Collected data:
..........
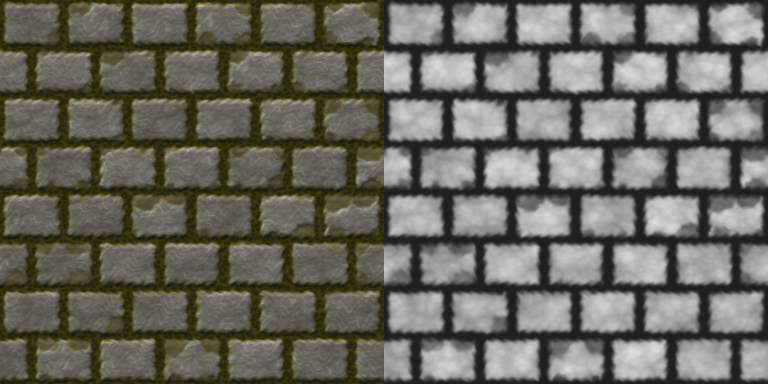
Give the GLSL for this texture map, as a Shadertoy shader.

```glsl
const vec2  GRID        = vec2(6.0, 8.0);     // blocks across, courses up
const vec2  BLOCK_HALF  = vec2(0.56, 0.415);  // in course heights
const float CORNER      = 0.07;
const float RAGGED      = 0.075;
const float BITE_RADIUS = 0.38;
const float RELIEF      = 2.3;
const float LIGHT_STEP  = 0.004;
const vec3  STONE_DARK  = vec3(0.30, 0.29, 0.265);
const vec3  STONE_LIGHT = vec3(0.49, 0.48, 0.455);
const vec3  RUBBLE      = vec3(0.31, 0.29, 0.20);
const vec3  MOSS        = vec3(0.37, 0.33, 0.11);
const vec3  JOINT       = vec3(0.19, 0.175, 0.055);
const float TAU         = 6.2831853;

struct Wall {
    float height;
    float block;   // signed distance to the whole block
    float face;    // signed distance to its unbroken face
    float tone;    // random value per block
    float clouds;
};

vec2 hash2(vec2 p) {
    vec3 a = fract(vec3(p.xyx) * vec3(0.1031, 0.1030, 0.0973));
    a += dot(a, a.yzx + 33.33);
    return fract((a.xx + a.yz) * a.zy);
}

// Nearest-point distance, wrapping after one panel
float cellular(vec2 uv, vec2 cells) {
    vec2 p = uv * cells, base = floor(p);
    float nearest = 2.0;
    for (int y = -1; y <= 1; y++)
    for (int x = -1; x <= 1; x++) {
        vec2 cell = base + vec2(x, y);
        vec2 d = cell + hash2(mod(cell, cells) + cells) - p;
        nearest = min(nearest, dot(d, d));
    }
    return sqrt(nearest);
}

float layeredCells(vec2 uv) {
    float sum = 0.0, weight = 0.5;
    vec2 cells = vec2(13.0, 17.0);
    for (int i = 0; i < 3; i++) {
        sum += weight * (1.0 - cellular(uv, cells));
        cells *= 2.0;
        weight *= 0.5;
    }
    return sum / 0.875;
}

float roundedBox(vec2 p, vec2 halfSize, float radius) {
    vec2 d = abs(p) - halfSize + radius;
    return length(max(d, 0.0)) + min(max(d.x, d.y), 0.0) - radius;
}

float smoothMax(float a, float b, float k) {
    float h = max(k - abs(a - b), 0.0) / k;
    return max(a, b) + 0.25 * h * h * k;
}

Wall wallAt(vec2 uv) {
    Wall w;
    // Running bond: every other course moves by half a block
    vec2 p = uv * GRID;
    float course = floor(p.y);
    p.x += 0.5 * mod(course + 1.0, 2.0);
    vec2 id = vec2(mod(floor(p.x), GRID.x), mod(course, GRID.y));
    vec2 q = (fract(p) - 0.5) * vec2(GRID.y / GRID.x, 1.0);
    vec2 random = hash2(id + 7.0);
    w.tone = random.x;
    w.clouds = layeredCells(uv);

    vec2 v = uv * TAU;
    q += 0.012 * sin(v.yx * vec2(31.0, 37.0) + 2.0 * sin(v * 17.0));
    w.block = roundedBox(q, BLOCK_HALF, CORNER) + RAGGED * (0.5 - w.clouds);

    // Broken bites along the upper and lower edges
    w.face = w.block;
    float wear = smoothstep(0.15, 0.95, random.y);
    for (int k = 0; k < 4; k++) {
        vec2 side = vec2(k & 1, k >> 1) * 2.0 - 1.0;
        vec2 r = hash2(id * 3.7 + float(k) * 11.3 + 2.0);
        vec2 centre = side * BLOCK_HALF * vec2(mix(0.45, 1.1, r.x), 1.05);
        float bite = BITE_RADIUS * wear * r.y - length(q - centre);
        w.face = smoothMax(w.face, bite + 0.12 * (0.5 - w.clouds), 0.05);
    }

    float bed = 0.12 + 0.27 * smoothstep(0.07, -0.10, w.block) * (0.5 + w.clouds);
    float top = 0.46 + 0.33 * w.clouds + 0.10 * (w.tone - 0.5)
              + 0.08 * smoothstep(0.0, -0.28, w.face);
    w.height = mix(bed, top, smoothstep(0.035, -0.10, w.face));
    return w;
}

vec3 stoneColour(vec2 uv, Wall w) {
    vec2 v = uv * TAU;
    float grain = cellular(uv, vec2(71.0, 89.0));

    // Wavy strata across each face
    float strata = sin(v.y * 24.0 + w.tone * TAU + 2.4 * sin(v.x * 7.0 + v.y * 5.0)
                 + 1.3 * sin(v.x * 19.0 - v.y * 11.0) + 3.0 * w.clouds);
    float ridge = pow(1.0 - abs(strata), 4.0);
    float shade = 0.15 + 0.65 * w.clouds + 0.25 * (w.tone - 0.5) + 0.25 * (grain - 0.4);
    vec3 stone = mix(STONE_DARK, STONE_LIGHT, shade) + 0.11 * ridge * w.clouds;

    // Moss gathers on the rims and fills the joints
    float patches = smoothstep(0.35, 0.65, grain + 0.3 * (0.5 - w.clouds));
    stone = mix(stone, MOSS, 0.75 * patches * smoothstep(-0.13, 0.0, w.face));
    vec3 broken = mix(RUBBLE, MOSS, 0.4 * patches) * (0.75 + 0.5 * w.clouds);
    vec3 joint = JOINT * (0.7 + 0.7 * grain);
    vec3 colour = mix(joint, broken, smoothstep(0.05, -0.04, w.block));
    colour = mix(colour, stone, smoothstep(0.02, -0.06, w.face));

    // Light from above, slightly left
    float slope = w.height - wallAt(uv + LIGHT_STEP * vec2(-0.4, 1.0)).height;
    return colour * clamp(1.0 + RELIEF * slope, 0.55, 1.5);
}

void mainImage(out vec4 fragColor, in vec2 fragCoord) {
    // Left panel: colour. Right panel: height.
    vec2 canvas = fragCoord / iResolution.xy;
    vec2 uv = vec2(fract(canvas.x * 2.0), canvas.y);
    Wall w = wallAt(uv);
    vec3 colour = canvas.x < 0.5 ? stoneColour(uv, w) : vec3(w.height);
    fragColor = vec4(clamp(colour, 0.0, 1.0), 1.0);
}
```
..........
WHAT YOU HAVE TO DO: Going through the entries above, show each line that contains "face".

ANSWER SECTION:
    float face;    // signed distance to its unbroken face
    w.face = w.block;
        w.face = smoothMax(w.face, bite + 0.12 * (0.5 - w.clouds), 0.05);
              + 0.08 * smoothstep(0.0, -0.28, w.face);
    w.height = mix(bed, top, smoothstep(0.035, -0.10, w.face));
    // Wavy strata across each face
    stone = mix(stone, MOSS, 0.75 * patches * smoothstep(-0.13, 0.0, w.face));
    colour = mix(colour, stone, smoothstep(0.02, -0.06, w.face));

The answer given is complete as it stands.